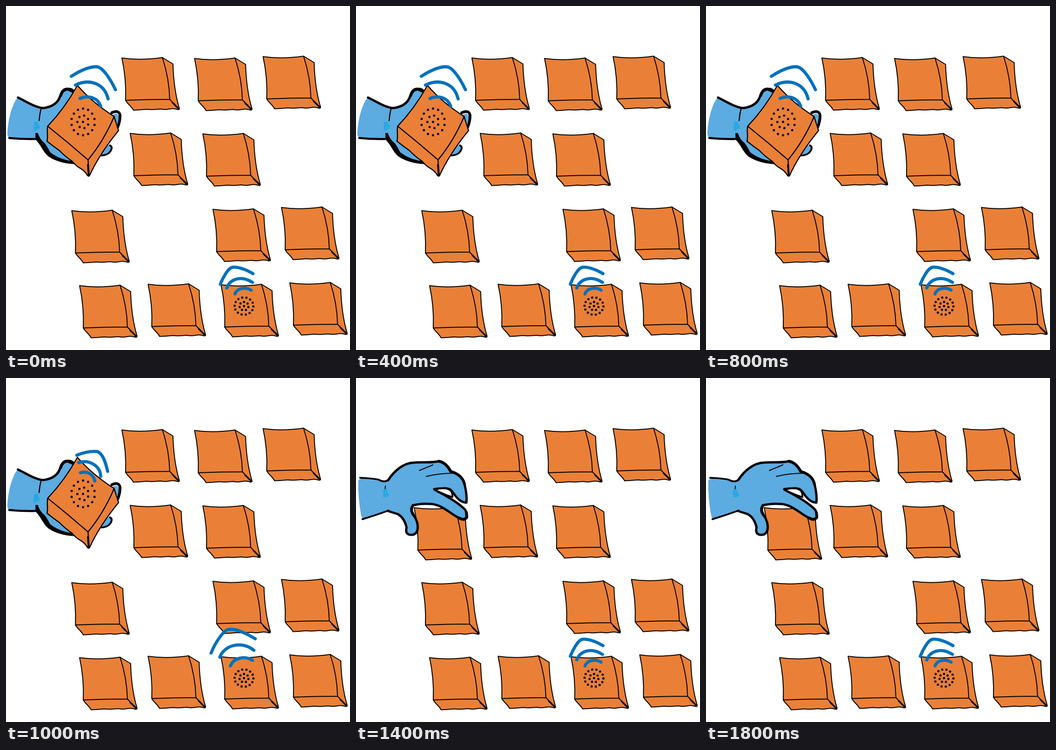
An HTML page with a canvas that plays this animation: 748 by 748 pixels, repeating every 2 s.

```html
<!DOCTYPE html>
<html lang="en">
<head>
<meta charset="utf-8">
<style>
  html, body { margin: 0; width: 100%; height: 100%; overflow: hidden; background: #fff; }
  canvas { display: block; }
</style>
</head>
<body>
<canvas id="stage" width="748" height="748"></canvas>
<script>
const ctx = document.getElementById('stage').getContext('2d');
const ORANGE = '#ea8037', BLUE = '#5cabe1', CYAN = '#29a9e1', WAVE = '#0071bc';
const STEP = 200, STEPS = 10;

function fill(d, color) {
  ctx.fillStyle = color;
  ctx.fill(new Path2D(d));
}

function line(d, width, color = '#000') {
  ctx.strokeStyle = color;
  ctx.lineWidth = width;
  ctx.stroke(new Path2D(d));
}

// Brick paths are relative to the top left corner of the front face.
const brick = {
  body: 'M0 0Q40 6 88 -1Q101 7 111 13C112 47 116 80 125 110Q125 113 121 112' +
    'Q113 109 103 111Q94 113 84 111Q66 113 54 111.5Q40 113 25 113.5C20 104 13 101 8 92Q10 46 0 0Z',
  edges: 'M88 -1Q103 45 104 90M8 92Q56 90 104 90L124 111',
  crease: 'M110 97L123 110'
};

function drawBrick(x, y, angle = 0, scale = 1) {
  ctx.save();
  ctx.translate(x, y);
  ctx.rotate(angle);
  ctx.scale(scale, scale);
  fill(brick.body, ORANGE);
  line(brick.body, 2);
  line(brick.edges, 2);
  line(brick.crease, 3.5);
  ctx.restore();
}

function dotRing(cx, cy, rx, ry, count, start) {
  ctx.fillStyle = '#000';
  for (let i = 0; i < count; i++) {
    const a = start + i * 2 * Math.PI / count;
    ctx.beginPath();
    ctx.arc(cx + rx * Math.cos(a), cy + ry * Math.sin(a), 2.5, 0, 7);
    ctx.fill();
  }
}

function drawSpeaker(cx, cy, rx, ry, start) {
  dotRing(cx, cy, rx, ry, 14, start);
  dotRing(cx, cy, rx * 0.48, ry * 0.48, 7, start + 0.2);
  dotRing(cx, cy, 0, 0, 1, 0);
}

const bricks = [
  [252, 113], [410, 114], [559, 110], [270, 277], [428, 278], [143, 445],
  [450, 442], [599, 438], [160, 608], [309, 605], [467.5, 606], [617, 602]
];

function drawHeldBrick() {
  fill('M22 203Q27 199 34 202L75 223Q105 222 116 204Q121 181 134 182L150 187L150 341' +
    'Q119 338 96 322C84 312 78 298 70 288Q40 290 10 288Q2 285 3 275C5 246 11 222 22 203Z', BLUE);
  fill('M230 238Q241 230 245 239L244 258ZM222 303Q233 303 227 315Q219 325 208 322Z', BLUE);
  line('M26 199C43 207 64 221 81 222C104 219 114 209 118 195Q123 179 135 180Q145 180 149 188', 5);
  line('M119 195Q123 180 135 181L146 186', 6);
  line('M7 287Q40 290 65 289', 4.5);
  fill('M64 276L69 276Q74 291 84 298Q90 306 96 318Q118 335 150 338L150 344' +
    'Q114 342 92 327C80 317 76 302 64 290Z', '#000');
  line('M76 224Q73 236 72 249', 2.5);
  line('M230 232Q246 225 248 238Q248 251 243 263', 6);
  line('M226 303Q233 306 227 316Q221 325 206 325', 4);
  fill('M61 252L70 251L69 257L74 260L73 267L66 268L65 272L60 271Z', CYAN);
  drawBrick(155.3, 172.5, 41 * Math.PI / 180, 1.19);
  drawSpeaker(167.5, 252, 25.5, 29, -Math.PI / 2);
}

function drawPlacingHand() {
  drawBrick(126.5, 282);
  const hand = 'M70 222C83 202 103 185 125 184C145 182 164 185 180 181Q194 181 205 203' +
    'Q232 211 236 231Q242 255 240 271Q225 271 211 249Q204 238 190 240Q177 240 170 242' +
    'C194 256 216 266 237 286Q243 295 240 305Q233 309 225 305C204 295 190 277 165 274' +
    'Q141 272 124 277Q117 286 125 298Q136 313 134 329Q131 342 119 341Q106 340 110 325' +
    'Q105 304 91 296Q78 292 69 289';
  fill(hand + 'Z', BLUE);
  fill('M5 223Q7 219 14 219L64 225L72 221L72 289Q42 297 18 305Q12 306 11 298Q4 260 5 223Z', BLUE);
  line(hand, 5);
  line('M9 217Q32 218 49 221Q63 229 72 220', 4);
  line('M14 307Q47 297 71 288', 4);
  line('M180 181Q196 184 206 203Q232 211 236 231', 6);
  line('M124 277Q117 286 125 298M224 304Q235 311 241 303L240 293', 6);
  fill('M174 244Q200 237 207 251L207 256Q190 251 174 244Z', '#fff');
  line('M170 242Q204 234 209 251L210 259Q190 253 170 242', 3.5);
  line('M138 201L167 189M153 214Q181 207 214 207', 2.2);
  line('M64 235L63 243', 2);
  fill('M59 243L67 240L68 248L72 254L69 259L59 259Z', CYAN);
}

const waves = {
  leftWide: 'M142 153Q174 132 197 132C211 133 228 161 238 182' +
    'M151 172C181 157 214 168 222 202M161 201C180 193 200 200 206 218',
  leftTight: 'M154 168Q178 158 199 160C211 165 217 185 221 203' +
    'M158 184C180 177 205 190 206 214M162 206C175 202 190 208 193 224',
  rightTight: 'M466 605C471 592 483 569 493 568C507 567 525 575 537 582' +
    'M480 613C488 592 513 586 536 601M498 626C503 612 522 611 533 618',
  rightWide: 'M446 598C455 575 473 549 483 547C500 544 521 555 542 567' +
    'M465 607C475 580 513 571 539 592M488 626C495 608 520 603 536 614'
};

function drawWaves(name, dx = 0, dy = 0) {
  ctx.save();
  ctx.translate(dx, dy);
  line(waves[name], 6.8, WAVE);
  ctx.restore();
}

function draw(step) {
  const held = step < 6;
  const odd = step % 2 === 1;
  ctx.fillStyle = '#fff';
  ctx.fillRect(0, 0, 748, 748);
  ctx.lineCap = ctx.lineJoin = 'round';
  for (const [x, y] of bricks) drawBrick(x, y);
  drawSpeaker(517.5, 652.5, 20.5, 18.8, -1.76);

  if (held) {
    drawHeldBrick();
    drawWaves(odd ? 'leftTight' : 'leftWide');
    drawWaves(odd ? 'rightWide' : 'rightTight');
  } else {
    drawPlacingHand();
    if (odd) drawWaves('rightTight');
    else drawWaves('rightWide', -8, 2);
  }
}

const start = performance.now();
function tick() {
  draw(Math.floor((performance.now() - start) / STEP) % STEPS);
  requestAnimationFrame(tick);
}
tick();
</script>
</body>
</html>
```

_ _ _ _ _

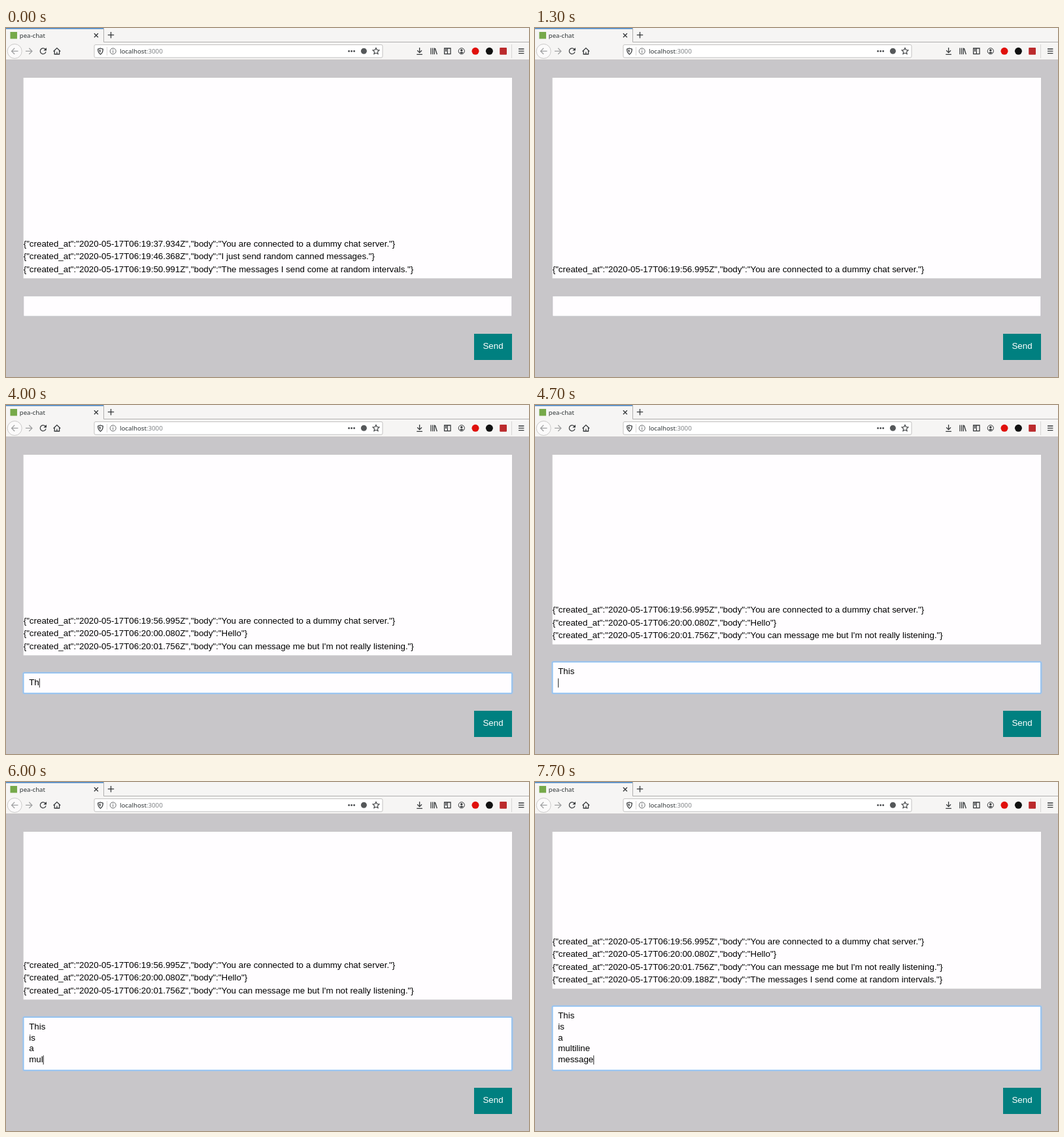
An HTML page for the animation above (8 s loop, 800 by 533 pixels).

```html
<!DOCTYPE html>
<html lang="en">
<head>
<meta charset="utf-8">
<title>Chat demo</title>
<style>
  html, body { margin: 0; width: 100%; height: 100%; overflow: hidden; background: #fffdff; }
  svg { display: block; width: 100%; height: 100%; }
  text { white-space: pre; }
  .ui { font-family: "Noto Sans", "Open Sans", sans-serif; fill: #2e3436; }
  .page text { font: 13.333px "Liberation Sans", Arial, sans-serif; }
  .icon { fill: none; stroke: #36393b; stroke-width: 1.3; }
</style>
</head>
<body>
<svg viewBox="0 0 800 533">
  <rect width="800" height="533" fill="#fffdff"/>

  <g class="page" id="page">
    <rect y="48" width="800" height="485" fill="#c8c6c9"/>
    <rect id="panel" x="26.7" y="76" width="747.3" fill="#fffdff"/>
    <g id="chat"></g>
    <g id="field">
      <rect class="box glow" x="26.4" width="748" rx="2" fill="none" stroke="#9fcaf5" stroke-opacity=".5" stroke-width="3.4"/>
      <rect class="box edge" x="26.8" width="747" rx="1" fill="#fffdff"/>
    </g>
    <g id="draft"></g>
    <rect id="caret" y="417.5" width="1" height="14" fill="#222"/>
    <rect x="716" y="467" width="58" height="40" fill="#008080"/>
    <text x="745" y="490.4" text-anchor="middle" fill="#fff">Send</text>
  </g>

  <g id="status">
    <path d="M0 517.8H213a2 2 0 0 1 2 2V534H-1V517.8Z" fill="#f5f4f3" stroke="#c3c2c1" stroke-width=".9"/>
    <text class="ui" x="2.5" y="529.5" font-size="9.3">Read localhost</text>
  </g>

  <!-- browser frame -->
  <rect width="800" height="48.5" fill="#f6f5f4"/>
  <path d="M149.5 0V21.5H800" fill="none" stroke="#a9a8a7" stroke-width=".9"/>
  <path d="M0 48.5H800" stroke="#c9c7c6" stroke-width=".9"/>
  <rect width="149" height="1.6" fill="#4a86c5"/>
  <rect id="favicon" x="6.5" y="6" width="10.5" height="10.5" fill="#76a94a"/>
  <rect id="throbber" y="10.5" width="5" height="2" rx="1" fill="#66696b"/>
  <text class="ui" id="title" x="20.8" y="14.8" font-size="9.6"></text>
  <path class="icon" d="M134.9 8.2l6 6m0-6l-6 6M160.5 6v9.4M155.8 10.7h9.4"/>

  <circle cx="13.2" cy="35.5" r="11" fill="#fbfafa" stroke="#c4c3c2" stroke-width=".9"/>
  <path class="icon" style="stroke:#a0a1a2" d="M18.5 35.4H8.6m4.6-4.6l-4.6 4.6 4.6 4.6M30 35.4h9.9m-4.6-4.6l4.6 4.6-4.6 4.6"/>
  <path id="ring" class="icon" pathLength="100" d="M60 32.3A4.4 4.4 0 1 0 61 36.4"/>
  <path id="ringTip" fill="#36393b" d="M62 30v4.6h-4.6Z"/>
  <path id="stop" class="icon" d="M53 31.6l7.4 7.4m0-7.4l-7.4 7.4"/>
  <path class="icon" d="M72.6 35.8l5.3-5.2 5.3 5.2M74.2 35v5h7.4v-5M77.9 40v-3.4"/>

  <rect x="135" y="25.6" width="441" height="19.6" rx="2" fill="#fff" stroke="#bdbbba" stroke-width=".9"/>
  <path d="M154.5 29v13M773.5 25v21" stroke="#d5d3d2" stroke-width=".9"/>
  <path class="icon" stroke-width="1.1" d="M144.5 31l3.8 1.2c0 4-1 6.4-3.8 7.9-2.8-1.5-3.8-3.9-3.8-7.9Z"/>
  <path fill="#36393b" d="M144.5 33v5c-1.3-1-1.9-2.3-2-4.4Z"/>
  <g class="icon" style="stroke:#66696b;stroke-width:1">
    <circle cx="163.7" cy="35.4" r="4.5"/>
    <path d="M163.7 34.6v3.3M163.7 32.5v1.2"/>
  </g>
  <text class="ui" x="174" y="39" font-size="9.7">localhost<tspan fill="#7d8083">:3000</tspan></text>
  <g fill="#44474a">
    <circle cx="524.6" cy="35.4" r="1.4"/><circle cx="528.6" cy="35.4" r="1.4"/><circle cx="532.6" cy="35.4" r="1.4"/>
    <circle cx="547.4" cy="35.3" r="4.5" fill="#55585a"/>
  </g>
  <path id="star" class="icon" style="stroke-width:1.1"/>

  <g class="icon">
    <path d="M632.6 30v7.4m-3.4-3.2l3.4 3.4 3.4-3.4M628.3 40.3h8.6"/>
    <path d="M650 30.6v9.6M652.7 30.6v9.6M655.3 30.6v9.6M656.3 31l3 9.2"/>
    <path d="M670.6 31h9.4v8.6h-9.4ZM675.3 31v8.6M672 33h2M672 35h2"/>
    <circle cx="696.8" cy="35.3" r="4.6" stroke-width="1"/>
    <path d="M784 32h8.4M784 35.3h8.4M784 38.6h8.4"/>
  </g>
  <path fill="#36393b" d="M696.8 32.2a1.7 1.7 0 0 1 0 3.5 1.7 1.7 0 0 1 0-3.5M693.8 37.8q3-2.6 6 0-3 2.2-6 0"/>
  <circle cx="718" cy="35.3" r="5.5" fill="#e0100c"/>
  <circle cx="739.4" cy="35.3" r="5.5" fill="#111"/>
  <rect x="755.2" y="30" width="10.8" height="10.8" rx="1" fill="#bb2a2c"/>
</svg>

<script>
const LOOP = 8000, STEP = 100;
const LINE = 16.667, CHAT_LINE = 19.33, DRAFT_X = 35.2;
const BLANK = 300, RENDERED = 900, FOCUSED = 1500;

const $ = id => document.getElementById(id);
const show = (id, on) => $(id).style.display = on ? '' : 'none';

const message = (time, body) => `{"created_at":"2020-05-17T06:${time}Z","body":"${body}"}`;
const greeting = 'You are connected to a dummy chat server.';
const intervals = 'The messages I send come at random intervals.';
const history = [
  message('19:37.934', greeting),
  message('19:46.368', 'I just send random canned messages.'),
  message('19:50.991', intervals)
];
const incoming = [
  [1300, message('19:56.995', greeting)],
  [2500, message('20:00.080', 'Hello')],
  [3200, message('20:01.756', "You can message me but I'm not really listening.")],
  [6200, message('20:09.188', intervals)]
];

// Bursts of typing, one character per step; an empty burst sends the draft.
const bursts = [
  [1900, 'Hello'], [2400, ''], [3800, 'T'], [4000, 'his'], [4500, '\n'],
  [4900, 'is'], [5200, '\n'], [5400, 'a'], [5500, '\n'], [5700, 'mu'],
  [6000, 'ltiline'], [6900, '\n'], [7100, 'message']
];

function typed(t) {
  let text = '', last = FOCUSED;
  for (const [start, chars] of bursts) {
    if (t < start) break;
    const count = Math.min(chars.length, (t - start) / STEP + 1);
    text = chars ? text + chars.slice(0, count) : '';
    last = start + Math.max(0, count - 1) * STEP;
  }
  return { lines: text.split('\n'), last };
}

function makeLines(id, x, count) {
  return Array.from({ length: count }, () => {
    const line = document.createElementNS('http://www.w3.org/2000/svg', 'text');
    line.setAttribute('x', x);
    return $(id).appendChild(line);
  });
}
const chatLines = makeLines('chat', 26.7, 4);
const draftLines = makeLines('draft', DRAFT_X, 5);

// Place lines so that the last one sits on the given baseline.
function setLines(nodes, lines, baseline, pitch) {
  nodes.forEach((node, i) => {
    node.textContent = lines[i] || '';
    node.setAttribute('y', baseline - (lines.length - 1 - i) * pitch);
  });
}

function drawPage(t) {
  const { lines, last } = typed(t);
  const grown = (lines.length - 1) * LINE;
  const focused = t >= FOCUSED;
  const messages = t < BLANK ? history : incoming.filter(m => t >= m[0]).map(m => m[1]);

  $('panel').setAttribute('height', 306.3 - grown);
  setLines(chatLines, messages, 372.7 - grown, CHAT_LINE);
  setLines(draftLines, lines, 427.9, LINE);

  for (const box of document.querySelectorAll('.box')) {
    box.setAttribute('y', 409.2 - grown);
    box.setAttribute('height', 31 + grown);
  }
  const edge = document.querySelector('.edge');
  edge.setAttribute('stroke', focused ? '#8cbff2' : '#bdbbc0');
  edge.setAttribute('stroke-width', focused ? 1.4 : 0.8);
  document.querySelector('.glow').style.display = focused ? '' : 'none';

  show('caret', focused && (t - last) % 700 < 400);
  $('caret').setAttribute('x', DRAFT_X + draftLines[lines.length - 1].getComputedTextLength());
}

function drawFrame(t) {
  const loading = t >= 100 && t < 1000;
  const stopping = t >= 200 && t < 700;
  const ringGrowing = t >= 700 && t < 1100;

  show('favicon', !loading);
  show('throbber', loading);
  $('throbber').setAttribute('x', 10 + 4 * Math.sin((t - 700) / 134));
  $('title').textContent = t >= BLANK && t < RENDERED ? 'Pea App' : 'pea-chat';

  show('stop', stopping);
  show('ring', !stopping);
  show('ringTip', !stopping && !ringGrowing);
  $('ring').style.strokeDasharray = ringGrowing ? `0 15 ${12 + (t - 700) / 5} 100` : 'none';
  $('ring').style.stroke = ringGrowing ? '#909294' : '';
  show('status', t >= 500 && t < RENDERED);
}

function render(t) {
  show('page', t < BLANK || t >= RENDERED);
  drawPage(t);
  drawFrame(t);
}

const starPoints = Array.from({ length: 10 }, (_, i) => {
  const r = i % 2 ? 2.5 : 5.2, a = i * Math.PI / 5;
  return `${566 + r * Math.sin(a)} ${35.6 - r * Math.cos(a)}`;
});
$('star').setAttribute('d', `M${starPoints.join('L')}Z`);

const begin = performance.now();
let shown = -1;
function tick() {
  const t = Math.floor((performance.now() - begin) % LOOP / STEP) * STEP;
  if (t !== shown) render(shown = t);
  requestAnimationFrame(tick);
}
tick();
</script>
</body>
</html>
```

_ _ _ _ _

WHAT IS REQUIRED:
Copy every line of the listing containing the string "count".

RESPONSE:
function dotRing(cx, cy, rx, ry, count, start) {
  for (let i = 0; i < count; i++) {
    const a = start + i * 2 * Math.PI / count;
    const count = Math.min(chars.length, (t - start) / STEP + 1);
    text = chars ? text + chars.slice(0, count) : '';
    last = start + Math.max(0, count - 1) * STEP;
function makeLines(id, x, count) {
  return Array.from({ length: count }, () => {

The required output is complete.